_The records_:
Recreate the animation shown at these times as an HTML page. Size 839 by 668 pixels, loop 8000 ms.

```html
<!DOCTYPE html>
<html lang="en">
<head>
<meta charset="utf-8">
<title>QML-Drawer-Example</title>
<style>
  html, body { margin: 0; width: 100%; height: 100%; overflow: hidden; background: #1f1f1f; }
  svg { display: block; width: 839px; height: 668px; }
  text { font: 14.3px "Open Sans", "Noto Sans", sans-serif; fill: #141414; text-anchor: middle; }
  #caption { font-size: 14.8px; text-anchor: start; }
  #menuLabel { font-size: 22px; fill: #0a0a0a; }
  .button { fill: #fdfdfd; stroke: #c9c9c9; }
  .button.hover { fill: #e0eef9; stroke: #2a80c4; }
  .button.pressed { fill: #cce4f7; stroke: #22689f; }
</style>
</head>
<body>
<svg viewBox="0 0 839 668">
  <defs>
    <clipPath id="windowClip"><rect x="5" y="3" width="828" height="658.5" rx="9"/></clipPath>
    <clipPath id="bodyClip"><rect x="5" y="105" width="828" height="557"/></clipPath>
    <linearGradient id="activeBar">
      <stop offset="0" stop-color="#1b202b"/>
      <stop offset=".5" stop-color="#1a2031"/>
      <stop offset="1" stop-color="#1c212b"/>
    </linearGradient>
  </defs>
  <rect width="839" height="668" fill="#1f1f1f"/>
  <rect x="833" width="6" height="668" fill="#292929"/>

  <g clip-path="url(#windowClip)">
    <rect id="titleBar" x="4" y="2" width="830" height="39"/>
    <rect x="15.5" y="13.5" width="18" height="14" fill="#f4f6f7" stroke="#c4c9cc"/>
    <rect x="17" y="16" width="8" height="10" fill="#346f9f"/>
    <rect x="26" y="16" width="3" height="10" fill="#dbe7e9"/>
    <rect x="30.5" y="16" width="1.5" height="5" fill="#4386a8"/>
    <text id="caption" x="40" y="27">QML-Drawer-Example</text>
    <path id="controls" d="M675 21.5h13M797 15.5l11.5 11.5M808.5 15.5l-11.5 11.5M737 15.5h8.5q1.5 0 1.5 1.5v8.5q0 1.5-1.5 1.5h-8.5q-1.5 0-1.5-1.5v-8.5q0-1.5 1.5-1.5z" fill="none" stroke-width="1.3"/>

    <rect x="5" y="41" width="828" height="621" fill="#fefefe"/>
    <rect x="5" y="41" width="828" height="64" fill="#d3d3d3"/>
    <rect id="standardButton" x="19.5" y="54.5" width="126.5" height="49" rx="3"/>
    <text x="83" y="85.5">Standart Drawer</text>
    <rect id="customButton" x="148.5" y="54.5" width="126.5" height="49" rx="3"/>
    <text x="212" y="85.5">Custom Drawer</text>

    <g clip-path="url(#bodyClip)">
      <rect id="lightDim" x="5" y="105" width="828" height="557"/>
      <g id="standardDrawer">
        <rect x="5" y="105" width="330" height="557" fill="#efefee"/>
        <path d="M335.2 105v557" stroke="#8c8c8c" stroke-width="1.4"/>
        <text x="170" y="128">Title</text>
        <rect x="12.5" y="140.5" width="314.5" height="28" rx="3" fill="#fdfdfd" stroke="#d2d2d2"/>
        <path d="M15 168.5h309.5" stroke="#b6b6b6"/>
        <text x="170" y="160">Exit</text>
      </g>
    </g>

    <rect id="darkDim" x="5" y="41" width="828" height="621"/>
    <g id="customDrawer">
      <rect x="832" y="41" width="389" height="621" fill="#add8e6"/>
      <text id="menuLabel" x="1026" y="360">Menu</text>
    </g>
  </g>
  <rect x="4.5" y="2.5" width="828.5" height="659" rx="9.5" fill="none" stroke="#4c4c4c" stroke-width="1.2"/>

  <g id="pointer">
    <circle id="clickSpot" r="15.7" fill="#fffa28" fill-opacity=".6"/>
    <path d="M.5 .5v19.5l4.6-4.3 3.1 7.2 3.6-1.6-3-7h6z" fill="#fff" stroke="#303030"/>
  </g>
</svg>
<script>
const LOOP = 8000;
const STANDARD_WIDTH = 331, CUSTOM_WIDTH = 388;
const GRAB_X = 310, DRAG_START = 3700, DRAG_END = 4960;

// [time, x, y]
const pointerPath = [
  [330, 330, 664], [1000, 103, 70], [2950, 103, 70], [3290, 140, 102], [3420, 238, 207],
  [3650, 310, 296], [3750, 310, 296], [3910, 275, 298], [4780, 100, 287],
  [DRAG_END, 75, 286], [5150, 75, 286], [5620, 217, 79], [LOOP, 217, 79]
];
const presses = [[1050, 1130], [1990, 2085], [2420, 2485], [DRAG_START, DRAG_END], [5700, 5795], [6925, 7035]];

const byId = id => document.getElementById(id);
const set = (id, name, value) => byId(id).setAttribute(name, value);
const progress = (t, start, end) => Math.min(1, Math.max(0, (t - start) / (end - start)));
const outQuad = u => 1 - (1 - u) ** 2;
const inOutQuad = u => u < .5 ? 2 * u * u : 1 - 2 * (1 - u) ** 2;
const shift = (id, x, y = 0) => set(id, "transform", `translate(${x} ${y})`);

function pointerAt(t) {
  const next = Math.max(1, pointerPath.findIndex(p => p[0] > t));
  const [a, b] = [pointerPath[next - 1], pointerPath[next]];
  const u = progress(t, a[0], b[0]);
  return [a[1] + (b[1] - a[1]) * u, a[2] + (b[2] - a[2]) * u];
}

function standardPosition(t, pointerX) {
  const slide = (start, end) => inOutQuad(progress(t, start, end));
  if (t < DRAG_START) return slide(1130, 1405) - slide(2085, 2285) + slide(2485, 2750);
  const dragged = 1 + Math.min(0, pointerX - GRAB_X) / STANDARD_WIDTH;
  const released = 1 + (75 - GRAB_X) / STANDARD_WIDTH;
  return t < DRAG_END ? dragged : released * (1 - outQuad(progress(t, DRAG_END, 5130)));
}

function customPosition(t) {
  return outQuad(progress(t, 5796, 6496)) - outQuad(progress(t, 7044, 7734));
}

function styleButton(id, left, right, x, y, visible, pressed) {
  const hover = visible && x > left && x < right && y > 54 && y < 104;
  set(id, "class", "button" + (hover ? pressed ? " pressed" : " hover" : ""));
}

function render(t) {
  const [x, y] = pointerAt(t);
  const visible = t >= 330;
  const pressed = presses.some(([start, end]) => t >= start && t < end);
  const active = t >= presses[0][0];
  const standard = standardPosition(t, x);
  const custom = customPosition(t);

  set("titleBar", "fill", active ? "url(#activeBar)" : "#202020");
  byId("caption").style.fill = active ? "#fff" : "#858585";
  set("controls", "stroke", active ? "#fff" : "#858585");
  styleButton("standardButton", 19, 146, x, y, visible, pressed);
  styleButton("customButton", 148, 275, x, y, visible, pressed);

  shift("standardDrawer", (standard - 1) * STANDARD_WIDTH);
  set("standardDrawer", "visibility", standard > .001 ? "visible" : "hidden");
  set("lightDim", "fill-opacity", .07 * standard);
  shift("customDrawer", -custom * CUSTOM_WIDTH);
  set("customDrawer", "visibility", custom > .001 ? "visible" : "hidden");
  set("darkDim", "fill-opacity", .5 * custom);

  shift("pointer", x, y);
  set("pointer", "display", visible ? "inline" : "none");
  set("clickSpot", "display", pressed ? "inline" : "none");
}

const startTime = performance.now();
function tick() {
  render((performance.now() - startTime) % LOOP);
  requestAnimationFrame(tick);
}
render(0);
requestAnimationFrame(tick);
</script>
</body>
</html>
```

_Task objective_:
Reproduce each line above that contains "shift".

_Task result_:
const shift = (id, x, y = 0) => set(id, "transform", `translate(${x} ${y})`);
  shift("standardDrawer", (standard - 1) * STANDARD_WIDTH);
  shift("customDrawer", -custom * CUSTOM_WIDTH);
  shift("pointer", x, y);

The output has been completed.